The history of the European Monetary Union (EMU) is characterized by a permanent breach of rules. Already at the start, the Maastricht criteria were only met by three of the eleven founding members. The political reaction to the Greek, Irish and Portuguese problems consisted of measures, e.g. bail outs, purchases of public bonds by the European Central Bank (ECB), which were considered prohibited in the rules. In September 2014, the ECB reduced the repo rate to 0.05 per cent â€“ an all-time low.
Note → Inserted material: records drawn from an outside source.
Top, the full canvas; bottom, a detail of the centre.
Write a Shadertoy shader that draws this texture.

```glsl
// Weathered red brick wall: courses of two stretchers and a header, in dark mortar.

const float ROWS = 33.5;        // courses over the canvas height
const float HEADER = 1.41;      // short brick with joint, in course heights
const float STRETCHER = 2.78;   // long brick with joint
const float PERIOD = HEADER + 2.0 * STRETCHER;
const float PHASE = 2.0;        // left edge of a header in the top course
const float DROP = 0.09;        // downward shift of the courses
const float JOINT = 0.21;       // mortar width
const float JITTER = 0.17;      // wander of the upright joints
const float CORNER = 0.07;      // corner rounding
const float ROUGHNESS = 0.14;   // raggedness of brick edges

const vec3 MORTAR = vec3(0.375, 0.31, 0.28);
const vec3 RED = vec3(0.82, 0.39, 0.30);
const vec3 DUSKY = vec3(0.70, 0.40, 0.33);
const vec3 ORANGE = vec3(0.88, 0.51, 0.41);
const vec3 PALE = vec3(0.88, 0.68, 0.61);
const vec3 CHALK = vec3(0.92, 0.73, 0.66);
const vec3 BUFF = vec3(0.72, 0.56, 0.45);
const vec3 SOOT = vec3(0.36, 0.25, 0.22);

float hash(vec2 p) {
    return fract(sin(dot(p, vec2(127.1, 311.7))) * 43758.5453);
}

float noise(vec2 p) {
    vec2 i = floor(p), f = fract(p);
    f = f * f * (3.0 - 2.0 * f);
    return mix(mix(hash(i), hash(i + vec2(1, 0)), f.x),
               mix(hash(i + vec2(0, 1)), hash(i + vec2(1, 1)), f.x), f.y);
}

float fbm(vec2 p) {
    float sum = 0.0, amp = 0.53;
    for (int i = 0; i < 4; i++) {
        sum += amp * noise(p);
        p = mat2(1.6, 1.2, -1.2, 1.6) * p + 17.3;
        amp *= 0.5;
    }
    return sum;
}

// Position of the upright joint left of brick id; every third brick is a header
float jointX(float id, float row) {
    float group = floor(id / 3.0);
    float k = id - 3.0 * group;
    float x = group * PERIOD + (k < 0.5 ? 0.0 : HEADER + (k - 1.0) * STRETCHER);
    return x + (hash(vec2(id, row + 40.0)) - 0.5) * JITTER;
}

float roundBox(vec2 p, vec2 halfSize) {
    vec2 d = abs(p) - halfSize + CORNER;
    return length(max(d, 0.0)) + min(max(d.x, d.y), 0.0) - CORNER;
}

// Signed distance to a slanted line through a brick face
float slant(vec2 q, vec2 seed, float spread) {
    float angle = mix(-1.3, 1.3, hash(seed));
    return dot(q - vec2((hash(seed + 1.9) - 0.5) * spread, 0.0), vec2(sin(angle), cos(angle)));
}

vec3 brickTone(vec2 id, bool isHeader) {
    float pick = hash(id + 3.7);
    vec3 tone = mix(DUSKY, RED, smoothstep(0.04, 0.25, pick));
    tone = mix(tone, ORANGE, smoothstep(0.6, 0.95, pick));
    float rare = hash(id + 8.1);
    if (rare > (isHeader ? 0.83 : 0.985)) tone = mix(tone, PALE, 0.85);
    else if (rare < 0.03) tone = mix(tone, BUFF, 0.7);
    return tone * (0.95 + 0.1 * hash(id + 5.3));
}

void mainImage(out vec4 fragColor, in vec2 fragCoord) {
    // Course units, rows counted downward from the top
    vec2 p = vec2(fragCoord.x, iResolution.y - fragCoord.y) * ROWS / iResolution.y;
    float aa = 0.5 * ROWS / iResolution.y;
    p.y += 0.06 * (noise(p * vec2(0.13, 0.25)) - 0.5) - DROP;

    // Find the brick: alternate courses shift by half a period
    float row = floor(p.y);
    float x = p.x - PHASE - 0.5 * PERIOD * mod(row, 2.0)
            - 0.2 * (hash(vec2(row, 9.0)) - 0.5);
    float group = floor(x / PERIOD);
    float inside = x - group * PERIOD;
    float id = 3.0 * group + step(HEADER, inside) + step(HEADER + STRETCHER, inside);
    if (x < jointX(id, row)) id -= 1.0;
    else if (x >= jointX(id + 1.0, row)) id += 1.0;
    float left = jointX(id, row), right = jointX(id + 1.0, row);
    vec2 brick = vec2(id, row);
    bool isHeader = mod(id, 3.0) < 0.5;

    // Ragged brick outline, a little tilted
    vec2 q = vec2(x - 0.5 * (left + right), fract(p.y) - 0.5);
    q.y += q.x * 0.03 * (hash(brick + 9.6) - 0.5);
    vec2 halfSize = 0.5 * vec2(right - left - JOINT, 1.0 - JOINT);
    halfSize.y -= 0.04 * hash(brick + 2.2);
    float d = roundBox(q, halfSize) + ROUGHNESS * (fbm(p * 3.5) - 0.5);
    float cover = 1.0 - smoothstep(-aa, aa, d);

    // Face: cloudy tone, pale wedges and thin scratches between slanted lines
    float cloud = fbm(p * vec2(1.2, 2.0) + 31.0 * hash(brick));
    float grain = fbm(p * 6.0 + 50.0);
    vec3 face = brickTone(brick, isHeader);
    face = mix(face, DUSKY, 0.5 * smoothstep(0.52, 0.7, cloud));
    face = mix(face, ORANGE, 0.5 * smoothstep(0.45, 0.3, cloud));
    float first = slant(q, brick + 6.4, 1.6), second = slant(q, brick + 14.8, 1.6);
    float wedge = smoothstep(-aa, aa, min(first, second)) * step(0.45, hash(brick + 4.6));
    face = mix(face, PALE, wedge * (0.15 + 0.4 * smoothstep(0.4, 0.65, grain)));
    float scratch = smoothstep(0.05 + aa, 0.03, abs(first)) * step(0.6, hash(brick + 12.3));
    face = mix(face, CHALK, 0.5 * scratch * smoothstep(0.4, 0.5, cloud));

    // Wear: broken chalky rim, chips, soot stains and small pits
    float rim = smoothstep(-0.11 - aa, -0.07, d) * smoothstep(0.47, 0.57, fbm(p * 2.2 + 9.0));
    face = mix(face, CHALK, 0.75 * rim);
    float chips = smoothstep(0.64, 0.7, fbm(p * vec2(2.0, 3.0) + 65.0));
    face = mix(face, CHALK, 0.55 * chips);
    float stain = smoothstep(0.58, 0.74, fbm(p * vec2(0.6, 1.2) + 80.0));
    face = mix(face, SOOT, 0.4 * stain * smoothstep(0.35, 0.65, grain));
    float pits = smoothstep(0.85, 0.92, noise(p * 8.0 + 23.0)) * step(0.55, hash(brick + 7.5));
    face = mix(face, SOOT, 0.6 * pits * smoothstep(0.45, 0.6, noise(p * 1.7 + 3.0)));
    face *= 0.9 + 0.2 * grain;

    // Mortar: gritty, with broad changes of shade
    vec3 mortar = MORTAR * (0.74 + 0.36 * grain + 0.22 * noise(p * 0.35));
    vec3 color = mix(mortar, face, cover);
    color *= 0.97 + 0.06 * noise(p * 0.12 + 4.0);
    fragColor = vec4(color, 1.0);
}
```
The talk asks whether this policy is economically justified or whether it rather is a sign of increasing risk taking of monetary policymakers with very limited chances of success.
Prof Dr Andreas Freytag, Professor of Economics at the Friedrich-Schiller-University Jena and Honorary Professor at the University of Stellenbosch
- Wednesday, 15 October 2014
- 12:15 p.m. - 1:30 p.m.
Seminar Room 3-4,
Lee Kuan Yew School of Public Policy,
469C Bukit Timah Road,
- Seats are limited and will be available on a first-come, first-served basis. Kindly register your interest in attending online.